Gaither received a Doctor of Humane Letters (May 2005) from Asbury University and a Doctor of Divinity (May 2008) from Taylor University, was named in the San Francisco Examiner as one of the “Top Ten Communicators” in 2006, and was recognized in 2008 by Dominion and the Dominion Foundation as one of nine African-American Leaders to receive the Excellence in Leadership: Strong Men and Women Award. For a fifth consecutive year, The NonProfit Times named Gaither as one of the “Power & Influence Top 50” in 2010, saying, “Gaither leads a public service/policy behemoth that commands the attention of legislators and sector leaders.”
Courageous in opportunities
“I want us to be courageous—and to see issues more as opportunities than challenges,” Gaither said. “In this shifting social environment, where many values are changing and faith is pushed to the edge of society, Salvationists must be prepared to stand firm in our biblical beliefs, standards and values. We must not move. The populous wants integrity and credibility, and I say let The Salvation Army rise up even more than in the past as a movement of committed people who can be trusted.”
Gaither said the Army is currently addressing opportunities including better utilizing technology in communication and more significantly engaging the emerging generation of young people who will impact America’s future.
“This population wants to apply their time, talent and resources in different ways than our present traditional donors,” Gaither said. “And we are continuing to explore opportunities, even as we launch new methods to capture their interest, talent and desire for a better world—for the serving of others through the Army.”
He said the Army, through its leadership, is also studying ways to “break the back of poverty.”
“We are hope givers in America and those who are struggling the most through the current economic crisis wait in desperation for us to arrive at their side,” Gaither said. “We haven’t lost our passion and vision for this mission. I see creative efforts and amazing responses to opportunities that are transforming people and places across America. It’s why Eva and I are proud to be ‘soldiers’ in an Army that makes a difference in the lives of people.”
Growing up with the times
Gaither has accomplished a number of firsts in The Salvation Army—he was the first African-American to serve as a divisional commander, be made commissioner, appointed chief of the staff and named national commander. The Gaithers’ marriage in 1967—during the turbulence of the civil rights era—marked the first racially integrated marriage of Salvation Army officers in the U.S.

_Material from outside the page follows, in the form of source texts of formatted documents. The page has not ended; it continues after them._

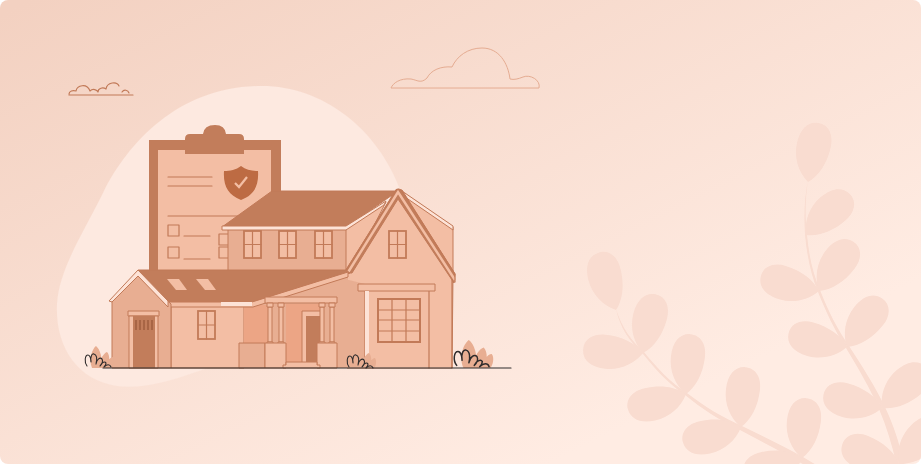
<!DOCTYPE html>
<html lang="en">
<head>
<meta charset="utf-8">
<title>Home insurance banner</title>
<style>
:root {
  --sky-start: #f3d1c1;
  --sky-end: #ffece3;
  --blob: #fde9e0;
  --leaf: #f9dcd0;
  --roof: #c27d5b;
  --shield: #bd6b43;
  --wall: #f3bea4;
  --wall-shade: #e8ae92;
  --wall-deep: #eca585;
  --trim: #fde3d7;
  --line: #c27a58;
  --ink: #2f2c2c;
}
html, body { margin: 0; background: #fff; overflow: hidden; }
.banner { display: block; width: 921px; height: 464px; border-radius: 8px; }
.leaf { fill: var(--leaf); }
.roof { fill: var(--roof); }
.wall { fill: var(--wall); }
.shade { fill: var(--wall-shade); }
.deep { fill: var(--wall-deep); }
.trim { fill: var(--trim); }
.edge { stroke: var(--line); stroke-width: 1; stroke-linejoin: round; }
.stroke { fill: none; stroke: var(--line); stroke-width: 1.2; stroke-linecap: round; stroke-linejoin: round; }
.ink { fill: none; stroke: var(--ink); stroke-width: 1.1; stroke-linecap: round; stroke-linejoin: round; }
</style>
</head>
<body>
<svg class="banner" viewBox="0 0 921 464" role="img" aria-label="House with a checklist clipboard and a shield, among clouds and leaves">
  <defs>
    <linearGradient id="sky" gradientUnits="userSpaceOnUse" x1="150" y1="-60" x2="440" y2="520">
      <stop offset="0" stop-color="var(--sky-start)"/>
      <stop offset="1" stop-color="var(--sky-end)"/>
    </linearGradient>
    <path id="leaf" d="M0 0C-11 -8 -18 -22 -17 -37C-16 -52 -9 -60 1 -60C12 -60 18 -50 17 -38C16 -22 10 -8 0 0Z"/>
    <g id="upper-window">
      <rect class="wall" width="17" height="27" stroke="var(--line)" stroke-width="1.8"/>
      <path class="stroke" d="M8.5 0V27M0 13.500H17"/>
    </g>
    <g id="column">
      <rect class="wall edge" x="1" y="4" width="4" height="35"/>
      <rect class="wall edge" x="0" y="0" width="6" height="4"/>
      <rect class="wall edge" x="0" y="39" width="6" height="3"/>
    </g>
    <g id="bush">
      <path class="shade" d="M7 22C3 12 8 2 11 0C15 3 18 12 16 22ZM15 22C14 13 19 7 22 6C25 9 25 17 22 22ZM22 22C21 16 25 11 28 11C30 14 29 19 27 22Z"/>
      <path class="ink" d="M2 20C-1 16 0 9 3 9C5 9 6 13 6 16C5 11 7 7 9 8C12 9 12 14 11 18C12 13 15 11 17 13C18 15 17 18 15 20C17 16 20 15 21 17C21 19 20 20 19 21C22 18 25 18 26 21"/>
    </g>
  </defs>

  <rect id="background" width="921" height="464" fill="url(#sky)"/>

  <g id="foliage" class="leaf">
    <path d="M616 309C622 328 631 340 644 352C657 368 670 382 687 393C705 407 722 417 742 426C765 437 785 447 803 457L818 466H806C785 453 764 443 740 430C719 420 702 409 685 395C668 383 655 369 643 354C630 342 620 328 616 309Z"/>
    <use href="#leaf" transform="translate(616 310) rotate(-18)"/>
    <use href="#leaf" transform="translate(643 353) rotate(-88)"/>
    <use href="#leaf" transform="translate(643 353) rotate(11)"/>
    <use href="#leaf" transform="translate(686 394) rotate(-106)"/>
    <use href="#leaf" transform="translate(686 394) rotate(3)"/>
    <use href="#leaf" transform="translate(741 427) rotate(-106)"/>
    <use href="#leaf" transform="translate(741 427) rotate(3)"/>
    <use href="#leaf" transform="translate(802 458) rotate(-106)"/>
    <use href="#leaf" transform="translate(802 458) rotate(3)"/>
    <path d="M808 180C805 200 805 219 807 235C809 256 813 274 820 290C828 311 838 330 849 346C862 366 875 386 885 407C894 426 900 445 905 468H897C893 447 887 428 879 409C870 388 858 368 846 348C835 331 826 312 818 292C811 275 807 256 805 235C804 217 804 199 808 180Z"/>
    <use href="#leaf" transform="translate(808 182) rotate(9)"/>
    <use href="#leaf" transform="translate(806 235) rotate(46)"/>
    <use href="#leaf" transform="translate(819 291) rotate(-77)"/>
    <use href="#leaf" transform="translate(819 291) rotate(34)"/>
    <use href="#leaf" transform="translate(847 347) rotate(-78)"/>
    <use href="#leaf" transform="translate(847 347) rotate(35)"/>
    <use href="#leaf" transform="translate(882 408) rotate(-78)"/>
    <use href="#leaf" transform="translate(882 408) rotate(46)"/>
    <use href="#leaf" transform="translate(899 464) rotate(-72)"/>
    <use href="#leaf" transform="translate(899 464) rotate(42)"/>
  </g>

  <path id="blob" fill="var(--blob)" d="M262 86C322 86 378 128 401 192C420 270 370 320 300 340C262 350 226 362 196 372C164 383 140 389 117 386C76 380 55 345 57 304C59 270 82 235 103 193C129 141 180 86 262 86Z"/>

  <g id="clouds">
    <path class="stroke" d="M69 95H133M69 94C69 91 73 90 76 91C77 85 87 83 90 91C93 88 97 90 98 92C98 88 103 87 106 89C107 82 117 81 119 86M122 92C124 89 128 90 129 93"/>
    <path d="M391 88H539C541 80 530 74 523 77C518 79 514 80 510 79C508 63 499 48 482 48C468 48 457 56 452 67C441 66 431 70 427 78C421 84 417 80 411 79C400 78 393 83 391 88Z" fill="none" stroke="#e5ac92"/>
  </g>

  <g id="clipboard">
    <rect class="roof" x="149" y="140" width="132" height="150"/>
    <rect class="wall" x="158" y="150" width="113" height="130"/>
    <path class="roof" d="M185 154V139Q185 134 190 134H203Q204 125 215 125Q225 125 226 134H239Q244 134 244 139V154Z"/>
    <path class="stroke" d="M168 177H212M168 186H212M168 216H240M184 236H210M184 259H210M168 225H179V236H168ZM168 247H179V258H168ZM219 234H230V245H219ZM219 247H230V258H219Z"/>
    <path fill="var(--shield)" d="M241 166C246 170 252 171 258 171C259 186 254 195 241 200C228 195 223 186 224 171C230 171 236 170 241 166Z"/>
    <path d="M235 183L239 187L247 177" fill="none" stroke="var(--wall)" stroke-width="2.200"/>
  </g>

  <g id="house">
    <g id="upper-floor">
      <rect class="shade edge" x="228" y="228" width="119" height="50"/>
      <polygon class="wall edge" points="346,228 386,202 349,274 346,272"/>
      <polygon class="roof edge" points="272,191 398,191 346,227 222,227"/>
      <polygon class="trim edge" points="222,226 346,226 386,201 384,205 346,230 222,230"/>
      <use href="#upper-window" x="244" y="231"/>
      <use href="#upper-window" x="279" y="231"/>
      <use href="#upper-window" x="315" y="231"/>
    </g>

    <g id="front-gable">
      <polygon class="wall edge" points="398,189 453,227 453,275 452,368 347,368 347,275"/>
      <rect class="shade" x="338" y="280" width="27" height="88"/>
      <polygon class="wall" points="398,196 451,281 451,368 365,368 365,284 349,280"/>
      <path class="stroke" d="M429 291V368M452 280V368M365 291V368"/>
      <polygon class="trim edge" points="402,191 453,226 453,230 405,197"/>
      <polygon class="roof edge" points="396,190 402,190 455,274 454,283 398,199 352,273 344,273"/>
      <path d="M347 274L398 192L455 280" fill="none" stroke="var(--wall)" stroke-width="2.500"/>
      <path class="stroke" d="M345 272L396 190Q398 188 401 190L455 274V282"/>
      <use href="#upper-window" x="389" y="231"/>
      <rect class="wall edge" x="358" y="284" width="77" height="7"/>
      <rect class="trim" x="365" y="291" width="4" height="77"/>
      <rect class="wall" x="378" y="299" width="42" height="43" stroke="var(--line)" stroke-width="2"/>
      <path class="stroke" d="M392 299V342M406 299V342M378 310H420M378 320H420M378 331H420"/>
    </g>

    <g id="ground-floor">
      <polygon class="shade" points="244,303 348,274 348,368 244,368"/>
      <rect class="wall edge" x="171" y="303" width="73" height="65"/>
      <rect class="deep" x="244" y="305" width="24" height="38"/>
      <polygon class="roof edge" points="138,270 346,270 350,273 252,304 168,304"/>
      <polygon class="wall" points="167,279 179,279 187,290 176,290"/>
      <polygon class="wall" points="196,279 208,279 216,290 205,290"/>
      <polygon class="wall edge" points="168,302 252,302 348,272 348,277 253,307 168,307"/>
      <rect class="trim" x="221" y="302" width="31" height="4"/>
      <rect class="wall" x="198" y="311" width="17" height="28" stroke="var(--line)" stroke-width="1.800"/>
      <path class="stroke" d="M206.500 311V339M198 325H215"/>
    </g>

    <g id="garage">
      <polygon class="shade edge" points="112,300 138,274 171,304 171,368 112,368"/>
      <polygon class="trim edge" points="138,270 168,301 168,307 138,276 112,302 109,301"/>
      <rect class="wall edge" x="128" y="311" width="31" height="5"/>
      <rect class="wall edge" x="129" y="316" width="29" height="52"/>
      <rect class="roof" x="133" y="316" width="22" height="52"/>
      <path d="M136 320V330M140 320V330M144 320V330M148 320V330M152 320V330" stroke="#a86545" stroke-width="2"/>
    </g>

    <g id="porch">
      <rect class="deep" x="286" y="304" width="34" height="60"/>
      <rect class="wall edge" x="302" y="311" width="19" height="52"/>
      <rect class="roof" x="306" y="316" width="14" height="47"/>
      <rect class="wall edge" x="265" y="297" width="72" height="6"/>
      <use href="#column" x="267" y="303"/>
      <use href="#column" x="278" y="303"/>
      <use href="#column" x="319" y="303"/>
      <use href="#column" x="329" y="303"/>
      <rect class="shade edge" x="239" y="343" width="26" height="25"/>
      <rect class="wall edge" x="265" y="343" width="21" height="25"/>
      <rect class="wall edge" x="317" y="343" width="20" height="25"/>
      <path class="wall edge" d="M286 362H317V365H320V368H283V365H286Z"/>
    </g>
  </g>

  <g id="garden">
    <use href="#bush" transform="translate(85 346)"/>
    <use href="#bush" transform="translate(347 347)"/>
    <use href="#bush" transform="translate(454 340) scale(1.350 1.270)"/>
    <path class="ink" d="M103 368H511"/>
  </g>
</svg>
</body>
</html>
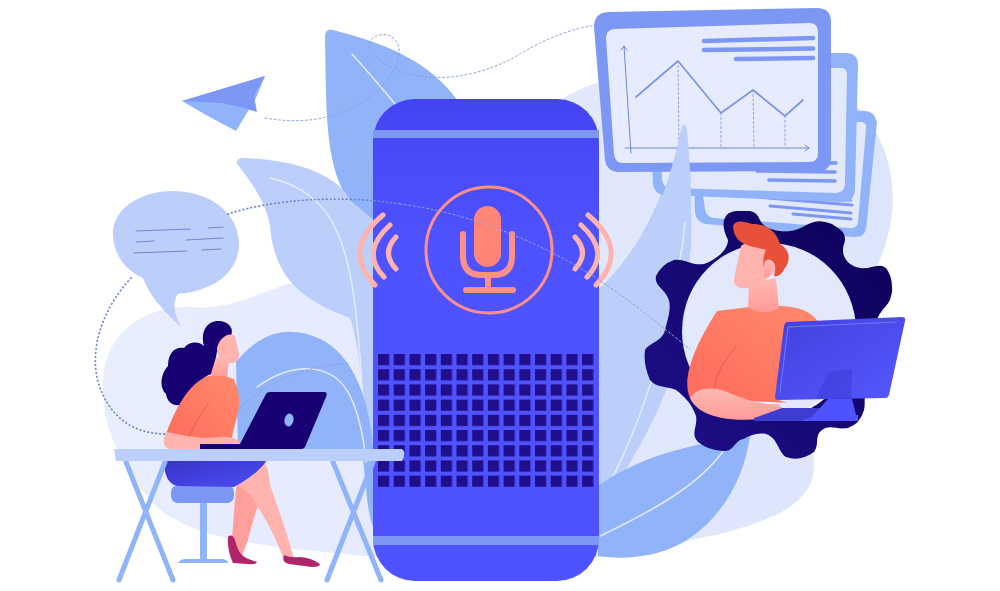
<!DOCTYPE html>
<html lang="en">
<head>
<meta charset="utf-8">
<title>Voice assistant illustration</title>
<style>
:root{
  --mist:#e3e9fd; --pale:#bccffb; --sky:#91b3fa; --peri:#7d97f4; --line:#6f86d6;
  --violet:#4f52ff; --indigo:#4340e0; --navy:#1f0f8c; --deep:#160072;
  --coral:#ff7f72; --skin:#ffb3ae; --blush:#ff8a86; --hair:#e8503a; --shoe:#b0246a;
}
html,body{margin:0;height:100%;overflow:hidden;background:#fff}
svg{display:block;width:1000px;height:591px}
.mist{fill:var(--mist)} .pale{fill:var(--pale)} .sky{fill:var(--sky)} .peri{fill:var(--peri)}
.violet{fill:var(--violet)} .navy{fill:var(--navy)} .deep{fill:var(--deep)}
.skin{fill:var(--skin)} .shoe{fill:var(--shoe)}
.stroke{fill:none;stroke-linecap:round;stroke-linejoin:round}
.vein{stroke:#e3ebff;stroke-width:1.5}
.fine{stroke:var(--line);stroke-width:1}
.dots{stroke:var(--line);stroke-width:1.8;stroke-dasharray:.5 3.5}
.trail{stroke:#8ea0dc;stroke-width:1;stroke-dasharray:2 2.5}
</style>
</head>
<body>
<svg viewBox="0 0 1000 591" role="img" aria-label="Two people working with a voice controlled smart speaker">
<defs>
  <linearGradient id="body-shade" x1="0" y1="0" x2="0" y2="1">
    <stop offset="0" stop-color="#4444f2"/><stop offset=".3" stop-color="#4f52ff"/><stop offset="1" stop-color="#4f52ff"/>
  </linearGradient>
  <linearGradient id="shirt" x1="0" y1="1" x2="1" y2="0">
    <stop offset="0" stop-color="#ff6a5c"/><stop offset="1" stop-color="#ff8a6c"/>
  </linearGradient>
  <linearGradient id="skin-shade" x1="0" y1="0" x2="0" y2="1">
    <stop offset="0" stop-color="#ffb9b3"/><stop offset="1" stop-color="#ff9a96"/>
  </linearGradient>
  <linearGradient id="gear-shade" x1="0" y1="1" x2="1" y2="0">
    <stop offset="0" stop-color="#1f0f8c"/><stop offset="1" stop-color="#0c0056"/>
  </linearGradient>
  <linearGradient id="monitor-shade" x1="0" y1="0" x2="1" y2="1">
    <stop offset="0" stop-color="#4340dc"/><stop offset="1" stop-color="#5558ff"/>
  </linearGradient>
  <linearGradient id="skirt" x1="0" y1="0" x2="1" y2="1">
    <stop offset="0" stop-color="#3732c4"/><stop offset="1" stop-color="#4d4ff6"/>
  </linearGradient>
  <linearGradient id="blob" x1="0" y1="0" x2="1" y2="0">
    <stop offset="0" stop-color="#e9eefe"/><stop offset="1" stop-color="#dde5fc"/>
  </linearGradient>
  <pattern id="speaker-holes" patternUnits="userSpaceOnUse" x="378" y="354" width="15.7" height="15.2">
    <rect class="navy" width="11.2" height="11.2"/>
  </pattern>
  <g id="sound-waves" class="stroke">
    <path d="M383 215Q341 250 375 285" stroke="#ffb3ae" stroke-width="5"/>
    <path d="M390 225Q360 252 384 277" stroke="#ffb3ae" stroke-width="5"/>
    <path d="M396 237Q381 253 396 269" stroke="#ffb3ae" stroke-width="5"/>
  </g>
</defs>

<g id="backdrop">
  <path fill="url(#blob)" d="M103 382C104 335 142 304 196 307C244 310 272 280 332 276C420 268 470 150 560 100C640 52 790 50 850 100C890 135 900 190 888 235C874 298 800 370 808 428C818 468 818 490 785 510C740 536 660 545 600 557L374 557C290 548 190 545 150 500C120 462 102 430 103 382Z"/>
</g>

<g id="leaves">
  <path class="sky" d="M325 36Q326 28 333 30C388 44 430 62 458 101L470 140L374 220C322 196 327 120 325 36Z"/>
  <path class="stroke vein" d="M352 54Q378 83 395 104"/>
  <path class="pale" d="M237 164Q236 158 243 158C300 160 338 176 350 200L376 222V440H366C364 390 358 340 350 318C300 300 274 276 270 226C266 202 250 180 237 164Z"/>
  <path class="stroke vein" d="M270 178C322 190 342 225 352 285S360 390 367 430"/>
  <path class="sky" d="M236 362C262 330 290 326 318 338C354 354 370 400 374 455V530C366 510 366 480 362 450H238Z"/>
  <path class="stroke vein" d="M257 387C292 362 330 362 348 392C360 414 364 440 366 462"/>
  <path class="pale" d="M681 130Q684 120 687 130C694 230 694 330 660 405C640 450 614 490 598 510V290C640 250 664 200 681 130Z"/>
  <path class="stroke vein" d="M685 222C674 320 646 420 598 505"/>
  <path class="sky" d="M598 556V486C640 456 690 444 750 436C744 480 720 522 680 544C655 557 625 560 598 556Z"/>
  <path class="stroke vein" d="M727 446C700 486 650 512 600 536"/>
</g>

<g id="paper-plane">
  <path class="stroke trail" d="M265 118C310 126 350 116 378 90C402 68 406 42 388 35C370 32 362 48 376 58C420 90 480 78 520 54C550 36 575 28 597 25"/>
  <path class="sky" d="M182 101L265 76L256 98L236 131L206 115Z"/>
  <path class="peri" d="M182 101L265 76L254 96L257 112L244 108L222 103Z"/>
</g>

<g id="chat-bubble">
  <path class="pale" d="M113 231C115 206 144 191 172 191C210 191 239 213 239 244C239 272 214 291 178 294C172 302 174 314 181 327C160 308 149 294 143 278C124 270 112 252 113 231Z"/>
  <path class="stroke fine" d="M136 231L190 229M208 228L223 227M136 242L154 241M186 240L223 238M134 253L187 251M202 250L221 249"/>
</g>

<g id="chart-windows">
  <g id="window-back">
    <path class="sky" d="M694 180H862Q877 110 877 122L866 228Q865 238 853 237L706 224Q696 222 695 212Z"/>
    <path class="sky" d="M845 110L866 111Q877 113 876 124L866 228L845 236Z"/>
    <path class="mist" d="M703 196L852 202V122H862Q867 123 866 129L858 222Q857 229 849 228L714 218Q706 217 705 209Z"/>
    <path class="stroke" stroke="#7d97f4" stroke-width="3" d="M757 197L852 205M770 206L851 213M793 214L851 219"/>
  </g>
  <g id="window-middle">
    <path class="sky" d="M820 53H846Q858 53 858 65L855 190Q854 202 842 202L664 195Q654 194 653 184L652 160H820Z"/>
    <path class="mist" d="M662 168L826 170L831 68H841Q847 68 847 75L845 182Q845 193 835 193L670 188Q663 187 662 180Z"/>
    <path class="stroke" stroke="#7d97f4" stroke-width="3.5" d="M738 162L836 163M757 171L835 172M769 180L835 181"/>
  </g>
  <g id="window-front">
    <path class="peri" d="M608 12L817 8Q831 8 831 22V158Q831 171 818 171L619 172Q607 172 605 160L594 27Q594 13 608 12Z"/>
    <path fill="#e6ecfe" d="M614 29L809 23Q818 23 818 32V153Q818 162 809 162L623 163Q615 163 614 154L606 38Q606 30 614 29Z"/>
    <path class="stroke" stroke="#7d97f4" stroke-width="4.5" stroke-linecap="butt" d="M704 41L813 38M704 50L813 48.5M736 59L813 58"/>
    <path class="stroke fine" d="M624 46L631 153M621 50L624 46L627 50M625 148L809 148M805 145L809 148L805 151"/>
    <path class="stroke" stroke="#7d92e8" stroke-width="1.7" d="M636 97L678 61L721 113L753 90L785 116L803 100"/>
    <path class="stroke trail" d="M678 61L679 148M721 113V148M753 90L754 148M785 116V146"/>
  </g>
  <path class="pale" d="M681 130Q684 118 687 130C691 170 692 210 691 250H634C660 215 672 170 681 130Z"/>
  <path class="stroke vein" d="M685 222L682 250"/>
</g>

<g id="speaker">
  <rect x="373" y="99" width="226" height="482" rx="42" fill="url(#body-shade)"/>
  <path class="peri" d="M373 130H599V138H373ZM373 536H599V545H373Z"/>
  <rect x="378" y="354" width="216" height="133" fill="url(#speaker-holes)"/>
  <g id="microphone">
    <circle cx="489" cy="250" r="63" fill="none" stroke="#ff9089" stroke-width="3"/>
    <rect x="474" y="206" width="27" height="61" rx="13.5" fill="#ff8578"/>
    <path class="stroke" stroke="#ff9088" stroke-width="6" d="M463 234V256Q463 275 482 275H493Q512 275 512 256V234M488 275V290M466 290H513"/>
  </g>
  <use href="#sound-waves"/>
  <use href="#sound-waves" transform="translate(971 0) scale(-1 1)"/>
</g>

<g id="man-in-gear">
  <path fill="url(#gear-shade)" fill-rule="evenodd" d="M724 220Q726 212 736 211L750 211Q757 212 760 220C764 229 778 232 790 231C800 230 806 224 814 222Q822 220 832 224L841 230Q847 236 844 244C840 256 848 266 860 268C870 270 878 262 886 268Q893 277 892 292L890 300C886 308 876 314 876 326L870 386C862 396 866 402 864 410Q860 424 848 428C836 430 830 424 822 430C814 436 820 444 814 452Q800 462 786 457C778 452 778 438 766 434C754 432 748 438 740 440C732 446 732 452 722 451Q708 450 698 442C690 434 698 426 696 416C692 404 684 396 676 390C668 386 656 388 650 380Q643 364 645 350C650 342 662 342 665 330C668 318 672 306 668 298C664 288 654 286 656 276Q662 264 674 260C684 258 692 266 704 264C716 260 728 250 728 240Q722 228 724 220ZM769 243A87 88 0 1 0 769 419A87 88 0 1 0 769 243Z"/>
  <circle class="mist" cx="769" cy="331" r="86"/>
  <path fill="url(#shirt)" d="M717 311C740 308 760 305 782 306C806 308 816 314 822 330L812 404L690 398C682 380 692 350 717 311Z"/>
  <path fill="url(#skin-shade)" d="M749 284L776 278L779 308Q766 316 748 308Z"/>
  <path class="skin" d="M741 246C738 260 734 276 734 283Q738 290 748 288C762 284 772 276 778 268L776 246L752 238Z"/>
  <path fill="var(--hair)" d="M733 226C736 219 744 222 752 224C766 224 776 230 780 244C790 250 791 260 785 268Q780 278 774 276Q778 262 770 260Q765 262 764 268Q762 258 766 250C752 246 734 246 733 226Z"/>
  <path fill="url(#skin-shade)" d="M764 266Q764 258 771 260Q775 266 769 276L764 277Z"/>
  <path fill="url(#skin-shade)" d="M690 398C698 386 716 386 732 394C748 401 764 405 778 404L786 411L760 419C726 422 698 416 690 398Z"/>
  <path class="stroke" stroke="#e2604f" stroke-width="1" d="M736 347Q718 366 714 388"/>
  <g id="desktop-monitor">
    <path fill="#3f3cd2" d="M754 418L782 408H832L826 418V421H754Z"/>
    <path class="violet" d="M812 417L828 399H852L856 415H858V421H800Z"/>
    <path class="mist" d="M776 399H815L812 405L790 404Z"/>
    <path fill="url(#monitor-shade)" d="M788 322L902 317Q906 317 905 321L889 395Q888 398 885 398L778 400Q775 400 775 397L784 326Q785 322 788 322Z"/>
    <path fill="#3f3cd8" opacity=".55" d="M828 372L852 369L851 399H816Z"/>
    <path class="stroke" stroke="#7379ff" d="M780 392L788 327L896 322"/>
  </g>
</g>

<g id="message-paths" class="stroke">
  <path class="dots" d="M131 278C100 312 90 350 98 382C108 414 130 434 166 434"/>
  <path class="dots" d="M228 214C270 200 340 194 400 204"/>
  <path class="trail" d="M400 204C480 214 560 252 608 286C640 308 668 332 690 349"/>
  <path class="trail" d="M240 408C270 380 310 364 350 364"/>
</g>

<g id="woman-at-desk">
  <g id="stool">
    <path class="sky" d="M200 500H207V559H223Q228 560 228 563H178Q180 559 186 559H200Z"/>
    <rect class="peri" x="171" y="485" width="63" height="18" rx="7"/>
  </g>
  <g id="legs">
    <path fill="#ff9f9c" d="M238 478L266 474C262 498 252 520 248 540L241 558L232 538C234 518 234 498 238 478Z"/>
    <path class="shoe" d="M228 537Q232 533 235 540Q238 554 246 558L257 562Q256 565 248 564L233 563Q227 550 228 537Z"/>
    <path class="skin" d="M236 484L262 462C270 466 268 478 271 488C280 512 288 538 294 558L284 560C274 532 260 510 250 494Z"/>
    <path class="shoe" d="M284 555Q290 558 300 557Q312 558 320 564Q320 567 312 567L289 564Q281 562 284 555Z"/>
  </g>
  <path fill="url(#skirt)" d="M164 460H267Q258 474 234 487L178 486Q164 484 164 460Z"/>
  <path class="deep" d="M204 346C200 330 208 320 220 321C230 322 235 330 230 338C220 340 216 350 216 360L212 374C202 376 198 386 194 394C184 410 168 408 166 394C158 386 162 372 168 366C168 352 176 346 184 348C188 342 198 340 204 346Z"/>
  <path fill="url(#skin-shade)" d="M216 357L229 361L227 378L210 377Z"/>
  <path class="skin" d="M217 348C220 336 230 332 235 336L239 354C239 362 234 364 226 363Q217 360 217 348Z"/>
  <path fill="url(#shirt)" d="M208 376Q222 374 234 379Q242 398 238 412C236 424 230 436 232 449H184L166 434C176 408 188 384 208 376Z"/>
  <path class="skin" d="M166 432L187 436L204 438C216 438 228 434 238 440L242 446L228 449H170Q160 447 166 432Z"/>
  <path class="stroke" stroke="#e2604f" stroke-width="1" d="M208 404Q196 420 189 436"/>
  <g id="laptop">
    <path class="deep" d="M200 444H240L266 394Q267 392 270 392H324Q328 392 326 397L305 447Q304 449 301 449H200Z"/>
    <ellipse cx="289" cy="420" rx="4.5" ry="6.5" fill="#91b3fa" transform="rotate(12 289 420)"/>
  </g>
  <g id="desk">
    <path class="stroke" stroke="#91b3fa" stroke-width="5" d="M126 462L173 580M165 462L119 580M333 462L381 580M373 462L327 580"/>
    <path class="pale" d="M114 449H402Q407 452 402 461H116Z"/>
  </g>
</g>
</svg>
</body>
</html>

“The Salvation Army has matured with the times,” Gaither said. “There are no barriers for minorities or women. Those who make themselves available for the call from the Lord to become officers will be trained and appointed to places where their gifts, skills and committed talent will make a kingdom impact in the nation and beyond.
“Eva and I have thrilled at the sight of the diversity of the Army in America,” he said. “Hopefully, our experience will serve to encourage broader diversity, and especially those coming behind us will understand that color, gender, ethnicity, heritage—does not matter. God’s call to service is an open door of opportunity in The Salvation Army.”
The next stage
“Eva and I have given retirement a great deal of thought and prayer as we entered our final months of active service,” Gaither said. “We want to continue growing together in our marriage and in our spiritual life, we are looking forward to spending more time with our children and grandchildren, and we want to continue meaningful engagement in support of the mission, absent of the high level of pressure we have known for so many years.”
The Gaithers will retire in Pittsburgh, Pa. They look forward to opportunities to support officers, provide consultation, and undertake speaking engagements both within and external to the Army.
“Returning to Pittsburgh, a region we love, is like coming home for us,” he said. “The leadership roles Eva and I were privileged to occupy are sacred gifts to us, and we pray that the Lord has, in some measurable way, been pleased to use us in blessing others. We’re just proud to be soldiers.”